To the same degree, there’s a lot of weight-of-the-world stuff going on in the plot, but again we’re not invested in this new planet, or the people or creatures who are battling over it. With all due respect to director Andrew Stanton (Wall-E), it is like someone saw much better sci-fi films but didn’t quite have the skill to pull one off that matters as much.
That said, John Carter can still be good fun. Visually, there is plenty to take in and be excited by. There’s plenty of action to behold. And at times it’s even fun. John Carter does a decent job of playing its role as mindless entertainment; viewers just shouldn’t expect anything more.
The Blu-ray 3D pack comes with four discs. The first is simply the film in 3D, and thus the first disappointment. The film is clear in 3D, but for as much money as went into this film and as much attention as Disney has placed on its 3D elements, it doesn’t do much more than add depth. While many may appreciate the lack of jump-out-of-the-screen gags, its depth also does not do anything special and is therefore rather unnecessary.
The second disc replicates the feature film in 2D on the second disc. That’s also where all of the special features are contained. There are a few ho-hum featurettes on the film, deleted scenes (with optional commentary) and bloopers. There is also the Disney Second Screen experience and a standard audio commentary with the filmmakers. But there are a couple of major problems here.
The Second Screen feature was a nice novelty when it was initially introduced. It synced via audio cues and allowed the users to utilize a second screen to view special features alongside the main film. But at this point it seems like more of a hassle than it’s worth. Picture-in-picture pre-prepared for the viewer is always easier, and the Second Screen features are now interactive, when frankly I’d rather have a passive experience than having to choose different elements while I try to watch them.
So then there’s the audio commentary. It’s the usual chatter about how the filmmakers loved the source material, stories behind how the film was made and even chatter of a (gulp) sequel. It was probably recorded before the film’s release, as these things often are, but the biggest disappointment (especially with the sequel talk) is that there’s no acknowledgement of the film’s box office failure. Again, this is common among films – which glorify rather than acknowledge defeat – but it’s something that would have actually made this interesting. Instead, it’s another heartless extra for a film without much soul, rounded out by a DVD copy of the film (with select special features) and a Digital Copy.

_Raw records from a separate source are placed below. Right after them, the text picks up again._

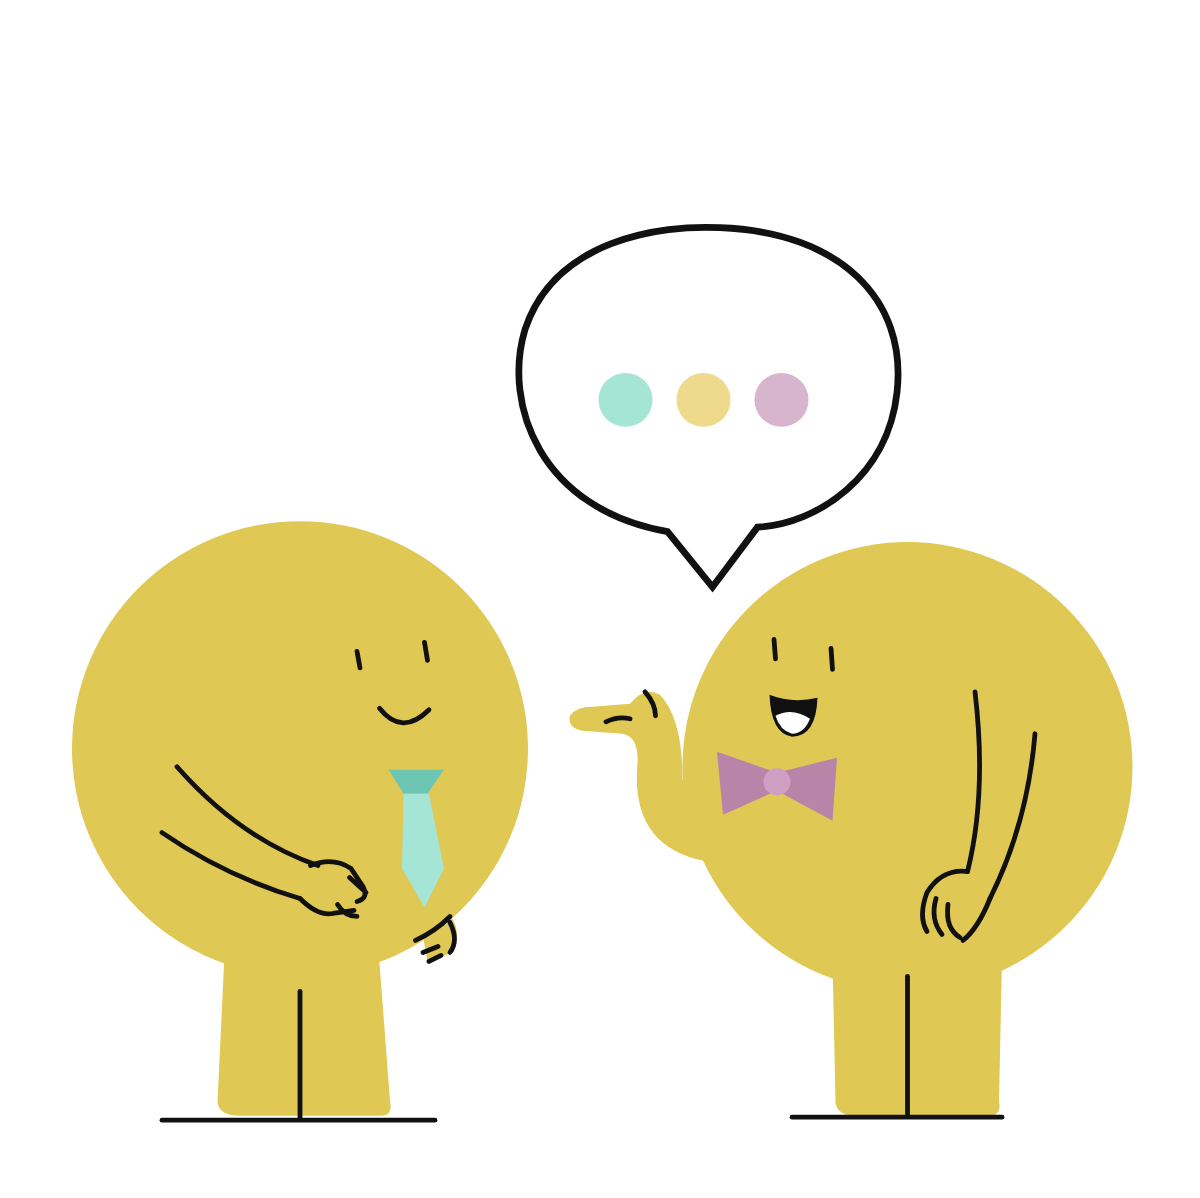
<!DOCTYPE html>
<html lang="en">
<head>
<meta charset="utf-8">
<title>Friendly Chat</title>
<link rel="stylesheet" href="https://fonts.googleapis.com/css2?family=Inter&display=swap">
<style>
  :root {
    --paper: #ffffff;
    --body-yellow: #e0c855;
    --ink: #111111;
    --tie-teal: #6cc6b3;
    --tie-mint: #a5e5d6;
    --bow-purple: #b884a8;
    --bow-knot: #cfa0c3;
    --dot-mint: #a5e5d6;
    --dot-sand: #efd98b;
    --dot-lilac: #d7b5cc;
  }
  html, body {
    margin: 0;
    padding: 0;
    width: 1200px;
    height: 1198px;
    overflow: hidden;
    background: var(--paper);
    font-family: "Inter", sans-serif;
  }
  .stage { display: block; width: 1200px; height: 1198px; }
  .fill-body { fill: var(--body-yellow); }
  .line { fill: none; stroke: var(--ink); stroke-width: 3.2; stroke-linecap: round; stroke-linejoin: round; }
  .bubble { fill: var(--paper); stroke: var(--ink); stroke-width: 4.5; stroke-linejoin: miter; }
</style>
</head>
<body>
<svg class="stage" viewBox="0 0 800 800" preserveAspectRatio="none" role="img" aria-label="Two round yellow characters chatting, one with a tie and one with a bow tie">
  <g id="speech-bubble">
    <path class="bubble" d="M445 355 C 360 340 335 270 350 220 C 370 160 440 150 480 152 C 560 155 605 200 598 262 C 592 318 545 350 505 352 L 475 392 Z"/>
    <circle cx="417" cy="267" r="18" fill="var(--dot-mint)"/>
    <circle cx="469" cy="267" r="18" fill="var(--dot-sand)"/>
    <circle cx="521" cy="267" r="18" fill="var(--dot-lilac)"/>
  </g>

  <g id="listener-with-tie">
    <path class="fill-body" d="M150 630 L145 736 Q146 745 160 745 L205 745 L255 745 Q262 745 260 735 L252 630 Z"/>
    <circle class="fill-body" cx="200" cy="500" r="152"/>
    <line class="line" x1="200" y1="662" x2="200" y2="746"/>
    <line class="line" x1="108" y1="748" x2="290" y2="748" stroke-width="4"/>
    <g id="listener-face">
      <line class="line" x1="238" y1="435" x2="240" y2="446"/>
      <line class="line" x1="283" y1="429" x2="285" y2="441"/>
      <path class="line" d="M253 473 Q268 492 286 474"/>
    </g>
    <g id="neck-tie">
      <path d="M259 514 L296 514 L285 530 L269 530 Z" fill="var(--tie-teal)"/>
      <path d="M269 530 L286 530 L296 580 L283 606 L268 580 Z" fill="var(--tie-mint)"/>
    </g>
    <g id="listener-arms">
      <path class="line" d="M118 512 Q160 560 212 578"/>
      <path class="line" d="M108 556 Q150 585 200 600"/>
      <path class="line" d="M207 578 Q222 572 234 580 L242 592 Q246 600 238 602 M233 586 L244 596 M200 600 Q212 612 222 610 L236 608 M225 604 Q230 612 238 612"/>
      <path class="fill-body" d="M282 625 L300 612 Q308 620 302 636 L285 642 Z"/>
      <path class="line" d="M277 628 Q290 622 300 612 M300 616 Q306 628 300 636 M282 636 L292 632 M286 642 L294 638"/>
    </g>
  </g>

  <g id="speaker-with-bow">
    <path class="fill-body" d="M555 640 L557 736 Q558 745 570 745 L605 745 L660 745 Q668 745 666 735 L668 640 Z"/>
    <circle class="fill-body" cx="605" cy="512" r="150"/>
    <path class="fill-body" d="M470 575 Q420 565 425 510 Q426 492 415 490 L388 488 Q378 486 380 478 Q384 472 395 472 L420 470 Q430 458 440 464 Q455 480 455 520 Q460 545 480 548 Z"/>
    <path class="line" d="M404 482 Q412 478 420 480 M430 462 Q437 470 437 478"/>
    <line class="line" x1="605" y1="652" x2="605" y2="745"/>
    <line class="line" x1="528" y1="746" x2="668" y2="746" stroke-width="4"/>
    <g id="speaker-face">
      <line class="line" x1="516" y1="427" x2="517" y2="440"/>
      <line class="line" x1="554" y1="433" x2="555" y2="447"/>
      <path d="M513 464 Q528 470 545 466 Q544 492 528 492 Q514 490 513 464 Z" fill="var(--ink)"/>
      <path d="M517 478 Q528 472 540 480 Q536 490 528 490 Q520 488 517 478 Z" fill="var(--paper)"/>
    </g>
    <g id="bow-tie">
      <path d="M478 502 L518 516 L518 528 L482 544 Z" fill="var(--bow-purple)"/>
      <path d="M558 506 L518 516 L518 528 L555 548 Z" fill="var(--bow-purple)"/>
      <circle cx="518" cy="522" r="9" fill="var(--bow-knot)"/>
    </g>
    <g id="speaker-arm">
      <path class="line" d="M650 462 Q658 530 645 582"/>
      <path class="line" d="M690 490 Q685 550 660 600"/>
      <path class="line" d="M645 582 Q628 580 618 596 Q612 612 618 622 M624 600 Q620 614 628 624 M632 604 Q630 620 640 626 M660 600 Q652 620 642 628"/>
    </g>
  </g>
</svg>
</body>
</html>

For more info, disney.go.com/johncarter
Pads & Panels received a copy of the Blu-ray courtesy of the studio for review purposes.